Gather feedback from stakeholders and have your key performance stats to hand. Fill in all the required paperwork, no matter how repetitive or tedious it might be. Ask trusted peers or more senior colleagues to read it and offer feedback.
Get it to your manager in plenty of time and ask that (s)he read it before the meeting. Go through what you want to say and how you might respond to questions, especially the potentially sticky issues and development areas. Be prepared to challenge any lack of insight the manager might have into your performance. Suggest they speak to stakeholders to gain a more balanced view of your performance if this is lacking.
7. Focus on the conversation, not the paperwork
When in the meeting, assuming your manager has taken the time to read the document, you should be able to focus on the conversation. Remember, this is your appraisal, so make sure you cover all the points you had in mind. Your manager may have an agenda or an habitual way of holding the meetings. That’s fine. Just make sure you have a list of points you wish to make and questions you want to ask and tick them off as you go. Make sure you finish the list before you close the conversation.
The conversation should be more of a dialogue than a debate. If you find yourself debating a particular issue, point this out to your manager. Ask if their is a different way you can both frame the issue to help you come to an agreed perspective on the situation. If not, discuss whether it is important enough to continue the conversation later or whether it is ok to agree to disagree.
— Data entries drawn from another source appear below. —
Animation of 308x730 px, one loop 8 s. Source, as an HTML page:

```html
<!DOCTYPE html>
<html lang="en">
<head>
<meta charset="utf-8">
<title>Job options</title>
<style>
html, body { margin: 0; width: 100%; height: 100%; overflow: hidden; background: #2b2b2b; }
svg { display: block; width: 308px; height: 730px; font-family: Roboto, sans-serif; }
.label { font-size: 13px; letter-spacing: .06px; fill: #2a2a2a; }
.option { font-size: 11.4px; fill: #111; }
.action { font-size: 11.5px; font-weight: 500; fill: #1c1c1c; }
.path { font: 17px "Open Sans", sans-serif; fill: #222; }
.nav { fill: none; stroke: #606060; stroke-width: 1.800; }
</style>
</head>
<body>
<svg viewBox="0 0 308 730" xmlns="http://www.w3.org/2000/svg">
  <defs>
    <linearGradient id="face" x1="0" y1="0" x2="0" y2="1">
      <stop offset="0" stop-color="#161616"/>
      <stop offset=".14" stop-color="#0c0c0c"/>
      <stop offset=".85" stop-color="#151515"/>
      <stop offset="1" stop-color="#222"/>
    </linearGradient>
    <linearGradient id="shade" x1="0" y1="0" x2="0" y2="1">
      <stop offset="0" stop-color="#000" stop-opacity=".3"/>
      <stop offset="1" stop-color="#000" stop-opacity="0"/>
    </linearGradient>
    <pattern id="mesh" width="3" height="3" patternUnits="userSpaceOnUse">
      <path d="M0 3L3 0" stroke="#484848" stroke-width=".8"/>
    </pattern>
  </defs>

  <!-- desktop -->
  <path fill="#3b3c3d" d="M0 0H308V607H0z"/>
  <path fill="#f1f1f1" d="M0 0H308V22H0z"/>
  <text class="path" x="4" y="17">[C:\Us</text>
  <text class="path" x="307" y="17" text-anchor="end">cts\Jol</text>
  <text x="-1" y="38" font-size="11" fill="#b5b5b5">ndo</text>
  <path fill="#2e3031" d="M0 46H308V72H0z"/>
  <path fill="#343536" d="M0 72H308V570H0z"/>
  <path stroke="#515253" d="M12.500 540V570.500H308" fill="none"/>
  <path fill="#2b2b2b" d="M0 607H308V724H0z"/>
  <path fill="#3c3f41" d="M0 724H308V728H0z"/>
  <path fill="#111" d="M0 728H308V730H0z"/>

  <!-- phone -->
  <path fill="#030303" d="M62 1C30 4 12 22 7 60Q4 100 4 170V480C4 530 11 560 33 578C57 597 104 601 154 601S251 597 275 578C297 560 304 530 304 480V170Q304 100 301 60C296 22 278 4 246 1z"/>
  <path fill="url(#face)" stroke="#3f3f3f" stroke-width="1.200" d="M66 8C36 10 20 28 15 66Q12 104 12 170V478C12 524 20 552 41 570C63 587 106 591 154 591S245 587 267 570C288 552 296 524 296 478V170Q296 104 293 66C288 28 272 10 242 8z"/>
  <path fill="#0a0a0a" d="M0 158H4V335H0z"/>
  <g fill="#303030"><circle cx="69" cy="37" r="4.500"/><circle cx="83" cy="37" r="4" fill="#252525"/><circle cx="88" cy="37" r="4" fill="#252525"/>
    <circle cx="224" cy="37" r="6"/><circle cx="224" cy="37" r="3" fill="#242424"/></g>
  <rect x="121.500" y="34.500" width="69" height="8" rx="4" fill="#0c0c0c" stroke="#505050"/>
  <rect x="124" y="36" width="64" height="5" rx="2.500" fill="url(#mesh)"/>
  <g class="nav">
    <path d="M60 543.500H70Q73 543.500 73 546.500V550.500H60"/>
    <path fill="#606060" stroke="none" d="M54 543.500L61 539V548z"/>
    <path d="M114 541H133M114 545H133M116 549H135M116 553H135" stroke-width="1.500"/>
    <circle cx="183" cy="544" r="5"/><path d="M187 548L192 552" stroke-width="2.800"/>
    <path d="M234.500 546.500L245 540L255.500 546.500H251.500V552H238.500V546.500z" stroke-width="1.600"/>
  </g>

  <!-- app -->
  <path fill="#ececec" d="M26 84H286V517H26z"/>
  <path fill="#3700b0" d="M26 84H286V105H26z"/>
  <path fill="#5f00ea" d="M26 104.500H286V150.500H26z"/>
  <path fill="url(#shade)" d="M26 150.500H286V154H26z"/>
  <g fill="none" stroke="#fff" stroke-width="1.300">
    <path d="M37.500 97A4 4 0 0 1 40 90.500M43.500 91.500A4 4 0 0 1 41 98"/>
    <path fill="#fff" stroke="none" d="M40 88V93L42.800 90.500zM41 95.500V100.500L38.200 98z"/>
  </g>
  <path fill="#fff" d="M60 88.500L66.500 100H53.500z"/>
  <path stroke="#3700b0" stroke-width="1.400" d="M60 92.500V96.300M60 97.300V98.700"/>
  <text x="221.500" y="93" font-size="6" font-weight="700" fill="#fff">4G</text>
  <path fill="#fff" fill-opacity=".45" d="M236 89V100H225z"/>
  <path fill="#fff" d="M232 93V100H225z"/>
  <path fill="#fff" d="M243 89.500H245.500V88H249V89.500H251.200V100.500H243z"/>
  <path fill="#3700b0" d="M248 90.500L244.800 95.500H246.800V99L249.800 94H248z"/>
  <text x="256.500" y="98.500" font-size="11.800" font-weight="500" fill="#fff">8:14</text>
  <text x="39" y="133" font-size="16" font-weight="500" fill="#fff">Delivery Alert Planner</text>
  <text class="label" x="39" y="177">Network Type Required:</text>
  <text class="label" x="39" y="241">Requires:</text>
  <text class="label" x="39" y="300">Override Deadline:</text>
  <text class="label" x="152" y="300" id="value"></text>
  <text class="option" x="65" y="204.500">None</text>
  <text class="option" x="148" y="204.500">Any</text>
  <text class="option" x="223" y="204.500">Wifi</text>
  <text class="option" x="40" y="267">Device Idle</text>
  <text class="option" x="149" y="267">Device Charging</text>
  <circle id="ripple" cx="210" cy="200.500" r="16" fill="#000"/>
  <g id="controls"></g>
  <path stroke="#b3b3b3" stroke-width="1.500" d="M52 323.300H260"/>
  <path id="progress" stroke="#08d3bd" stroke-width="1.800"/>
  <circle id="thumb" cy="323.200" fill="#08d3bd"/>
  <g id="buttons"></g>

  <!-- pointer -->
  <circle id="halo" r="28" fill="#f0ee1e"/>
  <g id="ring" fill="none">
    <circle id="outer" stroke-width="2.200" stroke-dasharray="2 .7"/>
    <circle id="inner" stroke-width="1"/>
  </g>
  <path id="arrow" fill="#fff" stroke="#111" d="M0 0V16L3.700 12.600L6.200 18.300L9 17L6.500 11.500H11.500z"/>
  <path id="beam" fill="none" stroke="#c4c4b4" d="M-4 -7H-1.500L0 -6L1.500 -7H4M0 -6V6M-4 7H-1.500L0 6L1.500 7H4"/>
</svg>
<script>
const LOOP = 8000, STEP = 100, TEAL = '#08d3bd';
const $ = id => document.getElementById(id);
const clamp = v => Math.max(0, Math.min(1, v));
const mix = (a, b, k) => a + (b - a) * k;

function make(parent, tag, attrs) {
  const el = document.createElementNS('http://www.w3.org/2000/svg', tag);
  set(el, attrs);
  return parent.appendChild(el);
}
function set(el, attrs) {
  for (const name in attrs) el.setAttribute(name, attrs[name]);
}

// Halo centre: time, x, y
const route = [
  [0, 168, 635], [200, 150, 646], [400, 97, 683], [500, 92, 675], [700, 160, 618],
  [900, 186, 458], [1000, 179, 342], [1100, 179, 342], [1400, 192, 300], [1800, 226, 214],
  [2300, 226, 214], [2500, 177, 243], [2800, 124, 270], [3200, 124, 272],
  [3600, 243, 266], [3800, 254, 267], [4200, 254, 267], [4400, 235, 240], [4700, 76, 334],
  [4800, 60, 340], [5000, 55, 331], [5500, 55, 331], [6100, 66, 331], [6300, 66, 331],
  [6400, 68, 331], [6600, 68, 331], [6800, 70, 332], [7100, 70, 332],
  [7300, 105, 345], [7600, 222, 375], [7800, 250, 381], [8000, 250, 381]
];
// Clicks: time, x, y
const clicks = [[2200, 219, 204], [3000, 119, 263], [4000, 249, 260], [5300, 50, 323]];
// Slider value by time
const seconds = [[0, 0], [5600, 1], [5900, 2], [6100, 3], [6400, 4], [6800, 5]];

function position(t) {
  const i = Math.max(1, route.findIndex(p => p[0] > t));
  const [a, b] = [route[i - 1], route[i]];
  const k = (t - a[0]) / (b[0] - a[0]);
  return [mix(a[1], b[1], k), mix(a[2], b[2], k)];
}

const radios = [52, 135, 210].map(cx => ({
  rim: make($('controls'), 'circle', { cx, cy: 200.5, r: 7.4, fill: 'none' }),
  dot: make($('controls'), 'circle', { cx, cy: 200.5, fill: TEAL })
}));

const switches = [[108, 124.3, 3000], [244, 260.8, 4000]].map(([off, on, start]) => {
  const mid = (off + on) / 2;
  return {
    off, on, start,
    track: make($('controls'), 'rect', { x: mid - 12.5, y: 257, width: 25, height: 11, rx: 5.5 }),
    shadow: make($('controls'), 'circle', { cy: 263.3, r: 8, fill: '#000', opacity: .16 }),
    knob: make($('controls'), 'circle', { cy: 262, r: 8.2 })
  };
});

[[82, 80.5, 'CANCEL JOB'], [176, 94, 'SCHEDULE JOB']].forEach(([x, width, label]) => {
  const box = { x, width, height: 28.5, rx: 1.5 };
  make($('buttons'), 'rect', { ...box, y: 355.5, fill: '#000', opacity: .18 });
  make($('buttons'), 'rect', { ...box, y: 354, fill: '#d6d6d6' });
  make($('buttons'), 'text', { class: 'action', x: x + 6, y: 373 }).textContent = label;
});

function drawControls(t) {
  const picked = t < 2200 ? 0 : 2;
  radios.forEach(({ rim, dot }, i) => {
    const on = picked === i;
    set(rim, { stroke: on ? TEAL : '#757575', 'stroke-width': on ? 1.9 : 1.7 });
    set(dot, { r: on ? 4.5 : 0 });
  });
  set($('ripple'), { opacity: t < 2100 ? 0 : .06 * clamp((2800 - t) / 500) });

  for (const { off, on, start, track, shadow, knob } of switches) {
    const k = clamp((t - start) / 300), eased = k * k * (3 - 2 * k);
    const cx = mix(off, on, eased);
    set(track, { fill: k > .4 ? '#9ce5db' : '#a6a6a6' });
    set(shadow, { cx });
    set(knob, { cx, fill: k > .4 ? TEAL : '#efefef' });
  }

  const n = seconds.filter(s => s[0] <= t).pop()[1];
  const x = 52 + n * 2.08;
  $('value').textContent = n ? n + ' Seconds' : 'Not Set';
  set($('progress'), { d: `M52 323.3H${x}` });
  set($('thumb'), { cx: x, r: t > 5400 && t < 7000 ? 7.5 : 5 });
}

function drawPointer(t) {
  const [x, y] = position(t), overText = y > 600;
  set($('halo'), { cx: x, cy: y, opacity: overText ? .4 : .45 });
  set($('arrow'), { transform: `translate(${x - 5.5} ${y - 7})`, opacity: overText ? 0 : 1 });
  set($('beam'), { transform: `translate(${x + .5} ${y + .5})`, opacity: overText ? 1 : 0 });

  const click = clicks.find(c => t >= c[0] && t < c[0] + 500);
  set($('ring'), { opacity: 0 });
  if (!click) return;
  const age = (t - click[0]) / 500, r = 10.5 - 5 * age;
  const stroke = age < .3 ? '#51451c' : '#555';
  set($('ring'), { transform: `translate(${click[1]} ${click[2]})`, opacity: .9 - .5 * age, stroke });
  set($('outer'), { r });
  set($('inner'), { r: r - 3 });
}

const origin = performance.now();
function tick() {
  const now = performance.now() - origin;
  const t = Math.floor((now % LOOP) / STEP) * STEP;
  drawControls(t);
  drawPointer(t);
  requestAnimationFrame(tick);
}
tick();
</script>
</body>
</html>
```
Remember point 3, be realistic in your expectations.
8. Volunteer to do the write up
This might seem an odd one, but I got all my direct reports to complete all the paperwork for their appraisals, even if the “instructions” said otherwise. It certainly helped them take ownership of the process. I could also see whether their understanding of the conversation was the same as mine.
It’s also much more efficient. 10 people doing 1 write-up each, as opposed to 1 person doing 10 write-ups is a better use of everyone’s time and makes sure they are done in a timely fashion.
9. If necessary, agree to disagree, but if you can’t…take action
As mentioned in 7, agree to disagree on minor points. However, if the disagreement isn’t so minor, then consider the following options:
- Accept it and move on. Don’t let it fester. Ask how this might be avoided in the future and work to these new goals (assuming they are reasonable). Remember, your aim for the next appraisal will be “no surprises”!
- Speak to two or three people who have a close enough view of your performance and ask their opinion. Don’t ask the moaners or those that will agree with you for the sake of it. Ask someone who will give you a straight opinion.
- Ask yourself the question (again) whether you are being realistic in your expectations and assessment of your own performance.
- Put in an appeal. Most appraisal processes have this built in. If not, consider invoking your company’s grievance procedure.
10. Always keep one eye on your next appraisal
Before, during and after this year’s appraisal, always have in mind the next one. Listen for clues as to what your manager will be expecting from you. Take note of where you disagreed and think about how that might be avoided next time. Think stretch: how might I do more, with less next year.
At the risk of sounding like a bore: aim for no surprises, be realistic and above all else, take ownership. This is your career, your development. Don’t be a passenger. Take the wheel and drive.